One of the most anticipated showdowns of the Supreme Court’s current term will take place March 25, when the justices are scheduled to hear two cases brought by secular, for-profit corporations whose owners want an exemption, based on their religious beliefs, from the requirement that employers’ health plans cover the full range of contraceptive services without a co-payment.
The question before the justices is whether the requirement, part of the new health care law, violates the Religious Freedom Restoration Act of 1993, a statute designed to give even greater protection to religious exercise than the Supreme Court had deemed constitutionally required in a 1990 ruling.

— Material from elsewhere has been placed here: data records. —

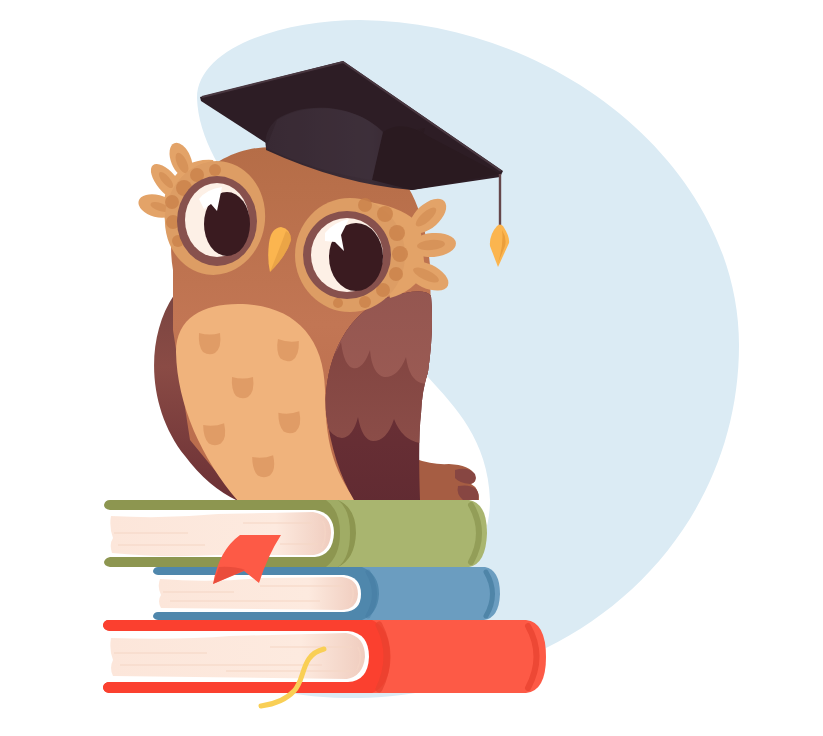
<!DOCTYPE html>
<html lang="en">
<head>
<meta charset="utf-8">
<title>Graduate owl on books</title>
<style>
:root {
  --sky: #dbebf4;
  --body: #c07552;
  --belly: #f0b37c;
  --spot: #e09c66;
  --disc: #dd9d64;
  --tuft: #e3a368;
  --tuft-dark: #c98049;
  --eye-ring: #87514d;
  --eye-white: #fdf0e6;
  --pupil: #3a1b20;
  --gold: #fbb54f;
  --cap: #2d1d25;
  --page: #fdeadf;
  --page-shade: #f6d6c6;
  --green: #a9b56f;
  --green-dark: #8d9650;
  --blue: #6b9dc0;
  --blue-dark: #4f87ac;
  --red: #fd5a46;
  --red-dark: #e8422f;
}
html, body { margin: 0; background: #fff; overflow: hidden; }
svg { display: block; width: 823px; height: 736px; }
.sky { fill: var(--sky); }
.body { fill: url(#body-tone); }
.belly { fill: var(--belly); }
.spot { fill: var(--spot); }
.disc { fill: var(--disc); }
.tuft { fill: var(--tuft); }
.tuft-dark { fill: var(--tuft-dark); }
.eye-ring { fill: var(--eye-ring); }
.eye-white { fill: var(--eye-white); }
.pupil { fill: var(--pupil); }
.gold { fill: var(--gold); }
.white { fill: #fff; }
.page { fill: url(#page-tone); }
.page-line { fill: none; stroke: var(--page-shade); stroke-width: 1.5; opacity: .7; }
.green { fill: var(--green); } .green-dark { fill: var(--green-dark); }
.blue { fill: var(--blue); } .blue-dark { fill: var(--blue-dark); }
.red { fill: var(--red); } .red-dark { fill: var(--red-dark); }
.fold { fill: none; stroke-linecap: round; }
</style>
</head>
<body>
<svg viewBox="0 0 823 736" role="img" aria-label="Owl in a graduation cap standing on three books">
  <defs>
    <linearGradient id="body-tone" x1="0" y1="0" x2="0" y2="1">
      <stop offset="0" stop-color="#b56d47"/><stop offset=".5" stop-color="#c27654"/><stop offset="1" stop-color="#b86a4a"/>
    </linearGradient>
    <linearGradient id="page-tone">
      <stop offset="0" stop-color="#fce6da"/><stop offset=".75" stop-color="#fdeadf"/><stop offset="1" stop-color="#f0cdbf"/>
    </linearGradient>
    <linearGradient id="back-wing-tone" x1="0" y1="0" x2="0" y2="1">
      <stop offset="0" stop-color="#7a4541"/><stop offset=".35" stop-color="#8a4b45"/><stop offset="1" stop-color="#6b3035"/>
    </linearGradient>
    <linearGradient id="wing-top" x1="0" y1="0" x2="0" y2="1">
      <stop offset="0" stop-color="#945650"/><stop offset="1" stop-color="#9a5a53"/>
    </linearGradient>
    <linearGradient id="wing-mid" x1="0" y1="0" x2="0" y2="1">
      <stop offset="0" stop-color="#7d403d"/><stop offset="1" stop-color="#8b4d48"/>
    </linearGradient>
    <linearGradient id="wing-low" x1="0" y1="0" x2="0" y2="1">
      <stop offset="0" stop-color="#733539"/><stop offset="1" stop-color="#612b32"/>
    </linearGradient>
    <linearGradient id="cap-base" x1="0" y1="0" x2="1" y2="0">
      <stop offset="0" stop-color="#33242d"/><stop offset=".65" stop-color="#3b2d37"/><stop offset="1" stop-color="#2a1a20"/>
    </linearGradient>
    <clipPath id="wing-clip">
      <path d="M326 412C323 355 352 301 405 293Q426 289 431 296Q434 330 428 372Q422 390 421 414Q418 438 420 500H354Q333 465 326 412Z"/>
    </clipPath>
    <path id="belly-spot" d="M-11-10Q0-7 10-10Q12 5 5 10Q-1 13-7 9Q-12 3-11-10Z"/>
  </defs>

  <path id="backdrop" class="sky" d="M197 98C197 49 280 20 360 20C560 22 739 170 739 345C739 480 660 592 546 648C480 688 400 699 345 698Q300 697 268 688C390 640 490 590 490 500C488 440 455 407 428 377C360 310 200 200 197 98Z"/>

  <g id="owl">
    <path id="back-wing" fill="url(#back-wing-tone)" d="M174 295C144 340 148 410 185 456Q208 487 238 501H290L225 400Z"/>
    <g id="foot">
      <path fill="#a65d43" d="M416 459Q432 465 449 464Q470 465 475 475Q477 482 471 484Q479 488 479 500H414Z"/>
      <path fill="#874642" d="M455 470Q468 466 475 474Q478 482 470 484Q459 483 455 478ZM458 486Q470 484 476 489Q480 494 478 500H463Q456 494 458 486Z"/>
    </g>
    <path class="body" d="M173 270C160 195 215 145 275 147L408 187Q425 215 430 265L431 320L400 501H240L190 440L173 330Z"/>
    <path class="belly" d="M176 352C176 318 203 304 238 304C291 304 324 334 325 390C325 440 333 470 356 501H238C202 459 177 405 176 352Z"/>
    <g id="belly-spots" class="spot">
      <use href="#belly-spot" x="210" y="343"/>
      <use href="#belly-spot" transform="translate(288 350) rotate(5)"/>
      <use href="#belly-spot" x="243" y="387"/>
      <use href="#belly-spot" transform="translate(290 422) rotate(-4)"/>
      <use href="#belly-spot" transform="translate(215 434) rotate(-5)"/>
      <use href="#belly-spot" transform="translate(264 466) rotate(-5)"/>
    </g>
    <g id="front-wing" clip-path="url(#wing-clip)">
      <rect x="320" y="285" width="120" height="220" fill="url(#wing-low)"/>
      <path fill="url(#wing-mid)" d="M320 285H440V425Q429 446 420 443Q402 440 394 419Q387 441 373 441Q362 440 358 417Q353 437 342 438Q331 438 322 418Z"/>
      <path fill="url(#wing-top)" d="M320 285H440V375Q431 386 421 383Q409 379 406 357Q398 378 384 377Q372 374 370 350Q363 370 353 368Q344 366 341 342Q331 365 320 360Z"/>
    </g>

    <g id="left-tuft">
      <g class="tuft">
        <ellipse cx="181" cy="160" rx="10" ry="18" transform="rotate(-22 181 160)"/>
        <ellipse cx="167" cy="182" rx="10" ry="22" transform="rotate(-40 167 182)"/>
        <ellipse cx="157" cy="206" rx="19" ry="11" transform="rotate(15 157 206)"/>
        <path d="M168 232Q158 200 171 182Q185 158 213 160L225 190L190 240Z"/>
      </g>
      <g class="tuft-dark" opacity=".45">
        <ellipse cx="182" cy="163" rx="5" ry="11" transform="rotate(-25 182 163)"/>
        <ellipse cx="166" cy="180" rx="4" ry="10" transform="rotate(-40 166 180)"/>
        <ellipse cx="160" cy="207" rx="10" ry="4" transform="rotate(18 160 207)"/>
      </g>
    </g>
    <g id="right-tuft">
      <g class="tuft">
        <ellipse cx="428" cy="216" rx="22" ry="12" transform="rotate(-42 428 216)"/>
        <ellipse cx="433" cy="245" rx="23" ry="12" transform="rotate(-5 433 245)"/>
        <ellipse cx="427" cy="276" rx="23" ry="12" transform="rotate(25 427 276)"/>
        <path d="M370 202Q405 208 420 225L425 270Q415 291 390 298Z"/>
      </g>
      <g class="tuft-dark" opacity=".45">
        <ellipse cx="426" cy="217" rx="13" ry="5" transform="rotate(-42 426 217)"/>
        <ellipse cx="431" cy="245" rx="14" ry="5" transform="rotate(-5 431 245)"/>
        <ellipse cx="426" cy="275" rx="14" ry="5" transform="rotate(25 426 275)"/>
      </g>
    </g>

    <g id="left-eye">
      <ellipse class="disc" cx="215" cy="218" rx="50" ry="57" transform="rotate(8 215 218)"/>
      <g class="tuft-dark" opacity=".75">
        <circle cx="184" cy="188" r="8"/><circle cx="197" cy="175" r="7"/><circle cx="172" cy="202" r="7"/><circle cx="173" cy="222" r="7"/><circle cx="178" cy="241" r="6"/><circle cx="215" cy="170" r="6"/>
      </g>
      <ellipse class="eye-ring" cx="217" cy="221" rx="40" ry="45"/>
      <ellipse class="eye-white" cx="217" cy="220" rx="32" ry="37"/>
      <ellipse class="pupil" cx="227" cy="224" rx="23" ry="32"/>
      <path class="white" d="M199 199Q207 189 222 187L217 211L211 204L204 209Z"/>
    </g>
    <g id="right-eye">
      <ellipse class="disc" cx="350" cy="255" rx="55" ry="57"/>
      <g class="tuft-dark" opacity=".75">
        <circle cx="365" cy="205" r="7"/><circle cx="385" cy="214" r="8"/><circle cx="397" cy="233" r="8"/><circle cx="400" cy="254" r="8"/><circle cx="396" cy="274" r="7"/><circle cx="383" cy="290" r="7"/><circle cx="365" cy="302" r="6"/><circle cx="338" cy="303" r="5"/>
      </g>
      <circle class="eye-ring" cx="347" cy="255" r="44"/>
      <ellipse class="eye-white" cx="347" cy="255" rx="36" ry="37"/>
      <ellipse class="pupil" cx="356" cy="257" rx="27" ry="34"/>
      <path class="white" d="M325 233Q334 222 349 219L341 235L344 251L335 242L325 241Z"/>
    </g>
    <path id="beak" class="gold" d="M269 243Q271 228 281 227Q291 229 291 240Q287 255 270 272Q267 259 269 243Z"/>
    <path fill="#df9740" opacity=".55" d="M286 231Q292 234 291 241Q286 256 270 272Q279 250 286 231Z"/>
  </g>

  <g id="graduation-cap">
    <path fill="#2d1d25" d="M200 97L343 61L503 171L500 177L412 190L266 143L201 101Z"/>
    <path fill="url(#cap-base)" d="M266 148Q263 132 277 119C305 101 355 104 383 132L425 128L412 190Q340 184 266 150Z"/>
    <path fill="#2a1a20" d="M383 132Q402 119 428 136L500 174L412 190L372 180Z"/>
    <path fill="#44363f" opacity=".35" d="M277 120C305 102 355 104 383 132L372 180Q316 172 266 148Z"/>
    <path fill="none" stroke="#493740" stroke-width="2" d="M202 97L343 62L501 171"/>
    <path id="tassel-cord" fill="none" stroke="#65464a" stroke-width="2.4" d="M500 174V228"/>
    <path id="tassel" class="gold" d="M497 226Q500 223 503 226Q510 237 509 243L498 267L490 246Q489 235 497 226Z"/>
    <path fill="#eb9f3b" d="M502 230Q507 238 505 246L498 263Q504 244 502 230Z"/>
  </g>

  <g id="red-book">
    <path class="red-dark" d="M109 620H390V693H109Q103 692 103 687Q104 682 110 682H350V631H110Q103 630 103 625Q104 620 109 620Z"/>
    <path class="red" d="M360 620H526Q546 622 546 657Q546 691 526 693H360Z"/>
    <path fill="#fb402f" d="M109 620H372Q390 628 390 657Q390 686 372 693H109Q103 692 103 687Q104 682 110 682H348V631H110Q103 630 103 625Q104 620 109 620Z"/>
    <path class="white" d="M110 631H348Q369 633 369 657Q368 681 348 682H110Z"/>
    <path class="page" d="M111 638Q180 640 230 636L346 633Q365 636 365 657Q363 676 347 679L113 676Q109 668 113 660Q109 650 111 638Z"/>
    <path class="page-line" d="M114 653H207M270 647H352M120 665H322M226 671H350M358 647Q363 657 357 670"/>
    <path class="fold" stroke="#e8422f" stroke-width="7" opacity=".75" d="M379 625Q395 656 379 689"/>
    <path class="fold" stroke="#e8422f" stroke-width="6" opacity=".75" d="M528 626Q545 656 528 688"/>
  </g>

  <g id="blue-book">
    <path class="blue" d="M159 567H485Q500 570 500 594Q499 618 484 620H159Z"/>
    <path class="blue-dark" d="M158 567H362Q379 574 379 594Q378 614 362 620H158Q153 619 153 616Q154 612 158 612H345V575H158Q153 574 153 571Q154 567 158 567Z"/>
    <path class="white" d="M158 575H344Q361 577 361 594Q361 611 344 612H158Z"/>
    <path class="page" d="M160 579Q210 583 260 578L342 577Q358 579 358 594Q357 609 342 610L161 608Q157 601 161 595Q157 587 160 579Z"/>
    <path class="page-line" d="M163 592H234M260 586H344M170 601H320M351 585Q356 594 350 605"/>
    <path class="fold" stroke="#437b9f" stroke-width="5" opacity=".45" d="M368 572Q381 594 368 616"/>
    <path class="fold" stroke="#437b9f" stroke-width="5" opacity=".7" d="M486 572Q499 594 486 616"/>
  </g>

  <g id="green-book">
    <path class="green" d="M110 500H469Q487 503 487 533Q486 564 469 567H110Z"/>
    <path class="green-dark" d="M110 500H338Q356 508 356 533Q355 559 338 567H110Q104 566 104 562Q105 558 110 557H315V510H110Q104 509 104 505Q105 500 110 500Z"/>
    <path fill="#a0ac65" d="M326 500H338Q350 509 350 533Q350 558 338 567H326Q340 556 340 533Q340 510 326 500Z"/>
    <path class="white" d="M110 510H315Q334 513 334 533Q333 555 315 557H110Z"/>
    <path class="page" d="M111 516Q164 519 218 514L313 512Q331 515 331 533Q330 552 314 555H217Q160 558 112 553Q109 544 113 538Q109 527 111 516Z"/>
    <path class="page-line" d="M114 533H188M243 523H312M118 545H205M280 544H318M323 521Q328 533 322 548"/>
    <path class="fold" stroke="#87934c" stroke-width="6" opacity=".65" d="M471 505Q487 533 471 562"/>
  </g>

  <path id="ribbon" class="red" d="M240 535H281Q268 555 259 583L244 571L213 584Q219 550 240 535Z"/>
  <path fill="#dd4435" opacity=".6" d="M219 567Q234 566 245 570L213 584Z"/>
  <path id="bookmark-cord" fill="none" stroke="#f9cf55" stroke-width="5" stroke-linecap="round" d="M324 649C300 655 306 679 294 691Q283 703 261 706"/>
</svg>
</body>
</html>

Oddly, the Justice Department has relegated to a footnote what may be the strongest single argument against allowing the two companies to deny their workers contraceptive coverage that they would otherwise be entitled to under the health care law. That would be the Constitution’s establishment clause enforcing the separation of church and state and barring government from favoring one religion over another or nonbelievers. But that is exactly what would happen if the restoration act were to be read as a congressional order requiring federal courts to grant private for-profit employers an exemption that would effectively allow them to impose their beliefs on employees to deny them a valuable government benefit.Throughout the litigation, the issue has been framed in much the same way by both the companies and the Justice Department, which is defending the contraception coverage mandate. The companies — Conestoga Wood Specialties, a cabinet maker, and Hobby Lobby, an arts-and-crafts chain — argue that requiring them to include cost-free contraceptive coverage violates their religious liberty. The Obama administration argues that it does not, with much backing-and-forthing about whether corporations are “persons” covered by the act and whether the imposition on the companies rises to a “substantial burden” on religious expression, which the act forbids.
An amicus brief filed by Marci Hamilton, a professor at Cardozo Law School, calls on the Supreme Court to deny the claim of the employers with a ruling declaring the restoration act itself unconstitutional, noting the undue power it confers on religious entities to refuse to abide by valid laws that advance a public good.
The court is unlikely to go that far. But it should at least recognize that the establishment clause takes precedent over the restoration act, and in so doing prevents employers from invoking the act to force their beliefs onto employees who may not share them and who have beliefs of their own. This point is made in a brief filed by Frederick Mark Gedicks of Brigham Young University Law School and 20 other church-state scholars, noting that the court has consistently resisted religious exemptions that significantly burden other people. The justices should have the parties submit new briefs focused on the establishment clause and provide time to air it.